_Saved entries_:
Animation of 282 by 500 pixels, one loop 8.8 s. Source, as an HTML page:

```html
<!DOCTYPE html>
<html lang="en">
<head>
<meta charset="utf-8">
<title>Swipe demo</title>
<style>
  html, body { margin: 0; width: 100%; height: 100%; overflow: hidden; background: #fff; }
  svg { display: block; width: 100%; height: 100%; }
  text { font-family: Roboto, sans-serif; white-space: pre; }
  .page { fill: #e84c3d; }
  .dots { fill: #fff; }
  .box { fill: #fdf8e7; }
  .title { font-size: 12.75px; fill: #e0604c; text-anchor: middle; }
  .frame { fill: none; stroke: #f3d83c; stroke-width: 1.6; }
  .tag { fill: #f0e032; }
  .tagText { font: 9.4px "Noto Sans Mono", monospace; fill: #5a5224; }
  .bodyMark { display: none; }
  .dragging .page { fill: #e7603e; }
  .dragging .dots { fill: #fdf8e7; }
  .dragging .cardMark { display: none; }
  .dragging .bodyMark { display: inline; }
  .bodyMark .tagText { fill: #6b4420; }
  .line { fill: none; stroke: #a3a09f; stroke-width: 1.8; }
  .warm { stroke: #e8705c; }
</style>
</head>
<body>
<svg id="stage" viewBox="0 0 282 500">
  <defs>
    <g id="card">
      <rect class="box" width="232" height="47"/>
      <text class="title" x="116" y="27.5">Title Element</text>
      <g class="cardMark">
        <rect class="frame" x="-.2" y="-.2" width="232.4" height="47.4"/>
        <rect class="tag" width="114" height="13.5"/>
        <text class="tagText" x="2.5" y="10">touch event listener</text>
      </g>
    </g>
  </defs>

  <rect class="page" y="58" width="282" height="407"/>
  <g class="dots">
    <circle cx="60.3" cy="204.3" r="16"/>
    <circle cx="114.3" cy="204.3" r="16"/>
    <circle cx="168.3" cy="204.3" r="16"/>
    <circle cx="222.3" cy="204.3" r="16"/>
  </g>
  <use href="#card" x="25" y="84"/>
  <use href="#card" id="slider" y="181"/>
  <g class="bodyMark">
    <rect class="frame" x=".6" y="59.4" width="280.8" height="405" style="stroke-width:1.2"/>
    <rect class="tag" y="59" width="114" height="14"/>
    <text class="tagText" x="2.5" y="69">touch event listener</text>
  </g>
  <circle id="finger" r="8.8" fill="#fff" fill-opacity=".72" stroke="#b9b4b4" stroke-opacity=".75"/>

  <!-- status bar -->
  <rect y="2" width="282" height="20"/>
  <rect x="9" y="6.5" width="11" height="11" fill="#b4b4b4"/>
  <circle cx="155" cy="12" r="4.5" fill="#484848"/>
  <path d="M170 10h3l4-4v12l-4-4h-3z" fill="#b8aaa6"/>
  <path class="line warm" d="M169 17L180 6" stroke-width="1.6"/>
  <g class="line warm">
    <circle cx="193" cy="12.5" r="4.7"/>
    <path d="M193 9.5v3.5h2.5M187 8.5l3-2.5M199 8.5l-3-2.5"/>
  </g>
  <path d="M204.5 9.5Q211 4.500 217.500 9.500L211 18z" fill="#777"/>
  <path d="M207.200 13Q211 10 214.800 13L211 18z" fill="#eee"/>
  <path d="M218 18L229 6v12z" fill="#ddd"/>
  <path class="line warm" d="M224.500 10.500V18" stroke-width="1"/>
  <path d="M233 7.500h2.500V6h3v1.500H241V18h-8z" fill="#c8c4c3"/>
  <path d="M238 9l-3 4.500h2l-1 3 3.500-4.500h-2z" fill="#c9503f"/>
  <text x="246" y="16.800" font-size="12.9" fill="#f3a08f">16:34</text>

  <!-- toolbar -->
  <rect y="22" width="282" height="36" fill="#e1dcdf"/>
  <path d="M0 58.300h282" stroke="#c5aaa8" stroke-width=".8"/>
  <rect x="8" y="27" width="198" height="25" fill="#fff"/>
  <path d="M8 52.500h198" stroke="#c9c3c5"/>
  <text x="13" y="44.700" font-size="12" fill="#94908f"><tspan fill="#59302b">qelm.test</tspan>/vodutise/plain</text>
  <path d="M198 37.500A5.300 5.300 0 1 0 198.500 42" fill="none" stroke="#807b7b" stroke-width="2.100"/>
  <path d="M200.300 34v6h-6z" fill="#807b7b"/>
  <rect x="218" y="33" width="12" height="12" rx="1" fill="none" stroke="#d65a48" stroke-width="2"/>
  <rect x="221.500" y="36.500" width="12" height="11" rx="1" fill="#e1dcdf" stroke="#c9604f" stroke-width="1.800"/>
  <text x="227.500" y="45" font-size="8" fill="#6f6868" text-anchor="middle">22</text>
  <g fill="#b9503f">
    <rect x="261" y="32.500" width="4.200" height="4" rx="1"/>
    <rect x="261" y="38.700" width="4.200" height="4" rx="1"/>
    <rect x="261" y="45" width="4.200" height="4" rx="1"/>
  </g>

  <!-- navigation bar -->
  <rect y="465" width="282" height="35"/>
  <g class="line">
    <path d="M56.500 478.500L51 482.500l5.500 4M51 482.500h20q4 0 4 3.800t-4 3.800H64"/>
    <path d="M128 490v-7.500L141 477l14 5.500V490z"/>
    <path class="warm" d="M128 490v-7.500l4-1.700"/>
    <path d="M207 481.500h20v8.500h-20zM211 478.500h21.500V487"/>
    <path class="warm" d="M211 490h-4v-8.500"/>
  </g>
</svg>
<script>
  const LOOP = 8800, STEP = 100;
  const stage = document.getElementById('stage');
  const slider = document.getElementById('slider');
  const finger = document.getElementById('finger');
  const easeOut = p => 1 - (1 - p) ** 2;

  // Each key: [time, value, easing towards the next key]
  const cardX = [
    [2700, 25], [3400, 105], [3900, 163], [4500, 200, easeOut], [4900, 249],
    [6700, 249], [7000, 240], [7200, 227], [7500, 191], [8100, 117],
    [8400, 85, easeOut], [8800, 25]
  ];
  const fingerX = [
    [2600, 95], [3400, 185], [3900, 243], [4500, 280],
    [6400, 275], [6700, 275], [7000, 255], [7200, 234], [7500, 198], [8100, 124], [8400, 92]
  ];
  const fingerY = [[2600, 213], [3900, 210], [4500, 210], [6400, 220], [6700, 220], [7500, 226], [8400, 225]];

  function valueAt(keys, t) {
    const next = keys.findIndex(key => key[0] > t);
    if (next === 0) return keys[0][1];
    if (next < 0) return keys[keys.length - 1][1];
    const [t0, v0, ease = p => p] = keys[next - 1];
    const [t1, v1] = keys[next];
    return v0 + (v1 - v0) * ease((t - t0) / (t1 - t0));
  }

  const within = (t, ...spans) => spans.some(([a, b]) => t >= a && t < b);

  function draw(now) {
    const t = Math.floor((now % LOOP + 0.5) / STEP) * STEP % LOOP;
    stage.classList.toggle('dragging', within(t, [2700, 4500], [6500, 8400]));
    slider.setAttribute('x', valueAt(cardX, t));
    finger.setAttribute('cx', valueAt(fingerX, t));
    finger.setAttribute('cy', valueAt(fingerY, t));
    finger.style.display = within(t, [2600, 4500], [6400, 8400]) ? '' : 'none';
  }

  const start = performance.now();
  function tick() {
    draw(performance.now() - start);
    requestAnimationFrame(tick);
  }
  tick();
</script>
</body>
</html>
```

_WORK ORDER_:
Give back the records above, character for character.

_ANSWER TO THE EXERCISE_:
Animation of 282 by 500 pixels, one loop 8.8 s. Source, as an HTML page:

```html
<!DOCTYPE html>
<html lang="en">
<head>
<meta charset="utf-8">
<title>Swipe demo</title>
<style>
  html, body { margin: 0; width: 100%; height: 100%; overflow: hidden; background: #fff; }
  svg { display: block; width: 100%; height: 100%; }
  text { font-family: Roboto, sans-serif; white-space: pre; }
  .page { fill: #e84c3d; }
  .dots { fill: #fff; }
  .box { fill: #fdf8e7; }
  .title { font-size: 12.75px; fill: #e0604c; text-anchor: middle; }
  .frame { fill: none; stroke: #f3d83c; stroke-width: 1.6; }
  .tag { fill: #f0e032; }
  .tagText { font: 9.4px "Noto Sans Mono", monospace; fill: #5a5224; }
  .bodyMark { display: none; }
  .dragging .page { fill: #e7603e; }
  .dragging .dots { fill: #fdf8e7; }
  .dragging .cardMark { display: none; }
  .dragging .bodyMark { display: inline; }
  .bodyMark .tagText { fill: #6b4420; }
  .line { fill: none; stroke: #a3a09f; stroke-width: 1.8; }
  .warm { stroke: #e8705c; }
</style>
</head>
<body>
<svg id="stage" viewBox="0 0 282 500">
  <defs>
    <g id="card">
      <rect class="box" width="232" height="47"/>
      <text class="title" x="116" y="27.5">Title Element</text>
      <g class="cardMark">
        <rect class="frame" x="-.2" y="-.2" width="232.4" height="47.4"/>
        <rect class="tag" width="114" height="13.5"/>
        <text class="tagText" x="2.5" y="10">touch event listener</text>
      </g>
    </g>
  </defs>

  <rect class="page" y="58" width="282" height="407"/>
  <g class="dots">
    <circle cx="60.3" cy="204.3" r="16"/>
    <circle cx="114.3" cy="204.3" r="16"/>
    <circle cx="168.3" cy="204.3" r="16"/>
    <circle cx="222.3" cy="204.3" r="16"/>
  </g>
  <use href="#card" x="25" y="84"/>
  <use href="#card" id="slider" y="181"/>
  <g class="bodyMark">
    <rect class="frame" x=".6" y="59.4" width="280.8" height="405" style="stroke-width:1.2"/>
    <rect class="tag" y="59" width="114" height="14"/>
    <text class="tagText" x="2.5" y="69">touch event listener</text>
  </g>
  <circle id="finger" r="8.8" fill="#fff" fill-opacity=".72" stroke="#b9b4b4" stroke-opacity=".75"/>

  <!-- status bar -->
  <rect y="2" width="282" height="20"/>
  <rect x="9" y="6.5" width="11" height="11" fill="#b4b4b4"/>
  <circle cx="155" cy="12" r="4.5" fill="#484848"/>
  <path d="M170 10h3l4-4v12l-4-4h-3z" fill="#b8aaa6"/>
  <path class="line warm" d="M169 17L180 6" stroke-width="1.6"/>
  <g class="line warm">
    <circle cx="193" cy="12.5" r="4.7"/>
    <path d="M193 9.5v3.5h2.5M187 8.5l3-2.5M199 8.5l-3-2.5"/>
  </g>
  <path d="M204.5 9.5Q211 4.500 217.500 9.500L211 18z" fill="#777"/>
  <path d="M207.200 13Q211 10 214.800 13L211 18z" fill="#eee"/>
  <path d="M218 18L229 6v12z" fill="#ddd"/>
  <path class="line warm" d="M224.500 10.500V18" stroke-width="1"/>
  <path d="M233 7.500h2.500V6h3v1.500H241V18h-8z" fill="#c8c4c3"/>
  <path d="M238 9l-3 4.500h2l-1 3 3.500-4.500h-2z" fill="#c9503f"/>
  <text x="246" y="16.800" font-size="12.9" fill="#f3a08f">16:34</text>

  <!-- toolbar -->
  <rect y="22" width="282" height="36" fill="#e1dcdf"/>
  <path d="M0 58.300h282" stroke="#c5aaa8" stroke-width=".8"/>
  <rect x="8" y="27" width="198" height="25" fill="#fff"/>
  <path d="M8 52.500h198" stroke="#c9c3c5"/>
  <text x="13" y="44.700" font-size="12" fill="#94908f"><tspan fill="#59302b">qelm.test</tspan>/vodutise/plain</text>
  <path d="M198 37.500A5.300 5.300 0 1 0 198.500 42" fill="none" stroke="#807b7b" stroke-width="2.100"/>
  <path d="M200.300 34v6h-6z" fill="#807b7b"/>
  <rect x="218" y="33" width="12" height="12" rx="1" fill="none" stroke="#d65a48" stroke-width="2"/>
  <rect x="221.500" y="36.500" width="12" height="11" rx="1" fill="#e1dcdf" stroke="#c9604f" stroke-width="1.800"/>
  <text x="227.500" y="45" font-size="8" fill="#6f6868" text-anchor="middle">22</text>
  <g fill="#b9503f">
    <rect x="261" y="32.500" width="4.200" height="4" rx="1"/>
    <rect x="261" y="38.700" width="4.200" height="4" rx="1"/>
    <rect x="261" y="45" width="4.200" height="4" rx="1"/>
  </g>

  <!-- navigation bar -->
  <rect y="465" width="282" height="35"/>
  <g class="line">
    <path d="M56.500 478.500L51 482.500l5.500 4M51 482.500h20q4 0 4 3.800t-4 3.800H64"/>
    <path d="M128 490v-7.500L141 477l14 5.500V490z"/>
    <path class="warm" d="M128 490v-7.500l4-1.700"/>
    <path d="M207 481.500h20v8.500h-20zM211 478.500h21.500V487"/>
    <path class="warm" d="M211 490h-4v-8.500"/>
  </g>
</svg>
<script>
  const LOOP = 8800, STEP = 100;
  const stage = document.getElementById('stage');
  const slider = document.getElementById('slider');
  const finger = document.getElementById('finger');
  const easeOut = p => 1 - (1 - p) ** 2;

  // Each key: [time, value, easing towards the next key]
  const cardX = [
    [2700, 25], [3400, 105], [3900, 163], [4500, 200, easeOut], [4900, 249],
    [6700, 249], [7000, 240], [7200, 227], [7500, 191], [8100, 117],
    [8400, 85, easeOut], [8800, 25]
  ];
  const fingerX = [
    [2600, 95], [3400, 185], [3900, 243], [4500, 280],
    [6400, 275], [6700, 275], [7000, 255], [7200, 234], [7500, 198], [8100, 124], [8400, 92]
  ];
  const fingerY = [[2600, 213], [3900, 210], [4500, 210], [6400, 220], [6700, 220], [7500, 226], [8400, 225]];

  function valueAt(keys, t) {
    const next = keys.findIndex(key => key[0] > t);
    if (next === 0) return keys[0][1];
    if (next < 0) return keys[keys.length - 1][1];
    const [t0, v0, ease = p => p] = keys[next - 1];
    const [t1, v1] = keys[next];
    return v0 + (v1 - v0) * ease((t - t0) / (t1 - t0));
  }

  const within = (t, ...spans) => spans.some(([a, b]) => t >= a && t < b);

  function draw(now) {
    const t = Math.floor((now % LOOP + 0.5) / STEP) * STEP % LOOP;
    stage.classList.toggle('dragging', within(t, [2700, 4500], [6500, 8400]));
    slider.setAttribute('x', valueAt(cardX, t));
    finger.setAttribute('cx', valueAt(fingerX, t));
    finger.setAttribute('cy', valueAt(fingerY, t));
    finger.style.display = within(t, [2600, 4500], [6400, 8400]) ? '' : 'none';
  }

  const start = performance.now();
  function tick() {
    draw(performance.now() - start);
    requestAnimationFrame(tick);
  }
  tick();
</script>
</body>
</html>
```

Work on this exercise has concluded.